Below are the records. Reproduce the line that contains "424C944 415 927" and every line after it to the end, exactly and alone.

'''

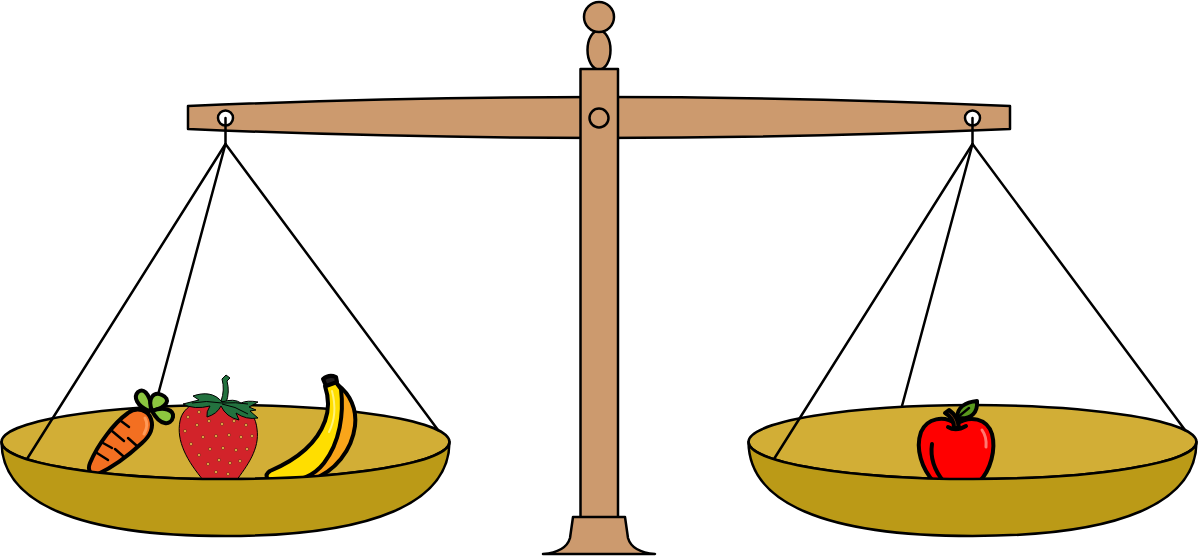
<!DOCTYPE html>
<html lang="en">
<head>
<meta charset="utf-8">
<title>Balance scale with fruit and vegetables</title>
<style>
:root {
  --ink: #000;
  --wood: #cc9a6e;
  --pan-inside: #d2ae36;
  --pan-outside: #bb9a17;
  --carrot: #f36f21;
  --leaf: #8cc63f;
  --berry: #d2232a;
  --berry-leaf: #23723f;
  --seed: #f2c14e;
  --banana: #ffde00;
  --banana-shade: #f9a51a;
  --apple: #f00;
  --apple-leaf: #5a9a1e;
  --stem: #7a3b12;
}
html, body { margin: 0; background: #fff; overflow: hidden; }
svg { display: block; width: 1200px; height: 556px; }
.line { fill: none; stroke: var(--ink); stroke-width: 2.5; stroke-linecap: round; stroke-linejoin: round; }
.wood { fill: var(--wood); stroke: var(--ink); stroke-width: 2.5; stroke-linejoin: round; }
.pan-inside { fill: var(--pan-inside); stroke: var(--ink); stroke-width: 2.5; }
.pan-outside { fill: var(--pan-outside); stroke: var(--ink); stroke-width: 2.5; stroke-linejoin: round; }
.hole { fill: #fff; stroke: var(--ink); stroke-width: 2.5; }
.bold { stroke: var(--ink); stroke-width: 4; stroke-linejoin: round; stroke-linecap: round; }
.fine { stroke: var(--ink); stroke-width: 1; stroke-linejoin: round; }
</style>
</head>
<body>
<svg viewBox="0 0 1200 556" role="img" aria-label="A balance scale: a carrot, a strawberry and a banana on the left pan, an apple on the right pan">
  <defs>
    <g id="pan-back">
      <ellipse class="pan-inside" cx="225.5" cy="442" rx="224" ry="37"/>
    </g>
    <path id="pan-front" class="pan-outside" d="M1.5 442A224 37 0 0 0 449.5 442C449 502 375 536 225.5 536C76 536 2 502 1.5 442Z"/>
    <g id="cords" class="line">
      <path d="M225.5 118V144L27 459"/>
      <path d="M225.5 144L155 406"/>
      <path d="M225.5 144L438 430"/>
    </g>
    <circle id="seed" r="1.5" fill="var(--seed)" stroke="#6d1114" stroke-width=".6"/>
  </defs>

  <g id="stand">
    <path class="wood" d="M188 106Q400 97 599 97Q800 97 1010 106V129Q800 138 599 138Q400 138 188 129Z"/>
    <ellipse class="wood" cx="599" cy="50" rx="11.5" ry="19.5"/>
    <circle class="wood" cx="599" cy="17" r="15"/>
    <rect class="wood" x="580.5" y="69" width="37.500" height="450"/>
    <path class="wood" d="M573 517H625L628 538Q632 552 655 554H543Q566 552 570 538Z"/>
    <circle class="wood" cx="599" cy="118" r="9.500"/>
    <circle class="hole" cx="225.500" cy="118" r="7.500"/>
    <circle class="hole" cx="972.500" cy="118" r="7.500"/>
  </g>

  <g id="left-pan">
    <use href="#pan-back"/>
    <use href="#cords"/>

    <g id="carrot">
      <g class="bold" fill="var(--leaf)" stroke-width="3">
        <path d="M149 411C137 406 133 397 138 392C143 388 149 392 152 408Z"/>
        <path d="M152 411C147 398 154 391 162 395C171 399 168 407 152 411Z"/>
        <path d="M152 411C164 406 174 410 173 417C171 426 160 426 152 411Z"/>
      </g>
      <path class="bold" fill="var(--carrot)" d="M128 413C137 406 148 410 151 419C154 428 150 436 142 443C129 455 111 468 98 474C91 477 87 470 90 463C98 444 114 423 128 413Z"/>
      <path d="M145 418Q149 425 144 434" fill="none" stroke="#ff9a58" stroke-width="3" stroke-linecap="round"/>
      <path class="line" d="M121 421L129 427M137 446L128 438M112 431L124 441M103 443L112 448M123 456L115 449M97 453L108 460"/>
    </g>

    <g id="strawberry">
      <path class="fine" fill="var(--berry)" d="M217 404C201 398 183 405 180 421C176 441 187 461 204 481H236C247 466 260 449 257 429C255 408 237 398 217 404Z"/>
      <g>
        <use href="#seed" x="188" y="417"/><use href="#seed" x="199" y="412"/><use href="#seed" x="185" y="431"/>
        <use href="#seed" x="197" y="425"/><use href="#seed" x="209" y="421"/><use href="#seed" x="222" y="424"/>
        <use href="#seed" x="234" y="421"/><use href="#seed" x="246" y="425"/><use href="#seed" x="191" y="444"/>
        <use href="#seed" x="203" y="437"/><use href="#seed" x="216" y="436"/><use href="#seed" x="229" y="435"/>
        <use href="#seed" x="241" y="437"/><use href="#seed" x="252" y="436"/><use href="#seed" x="199" y="455"/>
        <use href="#seed" x="210" y="449"/><use href="#seed" x="223" y="448"/><use href="#seed" x="236" y="450"/>
        <use href="#seed" x="247" y="449"/><use href="#seed" x="208" y="464"/><use href="#seed" x="219" y="460"/>
        <use href="#seed" x="230" y="463"/><use href="#seed" x="240" y="461"/><use href="#seed" x="216" y="472"/>
        <use href="#seed" x="228" y="474"/>
      </g>
      <g class="fine" fill="var(--berry-leaf)">
        <path d="M221 401Q225 390 222 379L226 375L230 378L227 381Q230 392 226 403Z"/>
        <path d="M222 402C215 393 204 392 193 396L199 400L183 404Q194 410 210 406Q206 412 207 417Q217 414 221 406Q226 417 239 420L236 413Q246 420 258 418L250 411L256 410L249 407L258 402Q247 400 241 403Q234 398 222 402Z"/>
        <path d="M192 403Q206 400 222 403M222 404Q235 406 248 414M222 403Q236 402 248 404" fill="none"/>
      </g>
    </g>

    <g id="banana">
      <path class="bold" fill="var(--banana-shade)" d="M338 385C350 394 357 409 355 426C352 450 335 472 311 480L286 480L300 466C328 445 341 420 333 390Z"/>
      <path class="bold" fill="var(--banana)" d="M325 386L335 381L341 389C344 414 340 442 324 463C314 476 300 482 276 482C266 481 264 475 270 471C296 460 317 443 325 421C329 410 329 398 325 386Z"/>
      <path class="bold" fill="#231f20" d="M323 379Q329 374 336 377L337 382L326 386Z"/>
      <path d="M332 391Q338 414 329 432" fill="none" stroke="#fff27a" stroke-width="2" stroke-linecap="round"/>
    </g>

    <use href="#pan-front"/>
  </g>

  <g id="right-pan">
    <use href="#pan-back" x="747"/>
    <use href="#cords" x="747"/>

    <g id="apple">
      <path class="bold" fill="var(--apple)" d="M956 424C944 415 927 418 921 432C915 449 922 469 934 482H979C991 470 996 449 992 434C987 418 970 415 956 424Z"/>
      <path class="bold" fill="none" d="M932 444Q929 464 944 482M948 427Q956 432 966 426"/>
      <path d="M982 430Q987 437 986 447" fill="none" stroke="#ff7770" stroke-width="3" stroke-linecap="round"/>
      <path class="bold" fill="var(--stem)" stroke-width="3" d="M954 428Q954 418 945 413L949 410Q958 416 959 428Z"/>
      <path class="bold" fill="var(--apple-leaf)" d="M957 418C957 407 966 402 977 401C978 412 972 420 957 418Z"/>
      <path class="line" d="M958 417L969 408"/>
    </g>

    <use href="#pan-front" x="747"/>
  </g>
</svg>
</body>
</html>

'''

§ ANSWER TO THE EXERCISE
      <path class="bold" fill="var(--apple)" d="M956 424C944 415 927 418 921 432C915 449 922 469 934 482H979C991 470 996 449 992 434C987 418 970 415 956 424Z"/>
      <path class="bold" fill="none" d="M932 444Q929 464 944 482M948 427Q956 432 966 426"/>
      <path d="M982 430Q987 437 986 447" fill="none" stroke="#ff7770" stroke-width="3" stroke-linecap="round"/>
      <path class="bold" fill="var(--stem)" stroke-width="3" d="M954 428Q954 418 945 413L949 410Q958 416 959 428Z"/>
      <path class="bold" fill="var(--apple-leaf)" d="M957 418C957 407 966 402 977 401C978 412 972 420 957 418Z"/>
      <path class="line" d="M958 417L969 408"/>
    </g>

    <use href="#pan-front" x="747"/>
  </g>
</svg>
</body>
</html>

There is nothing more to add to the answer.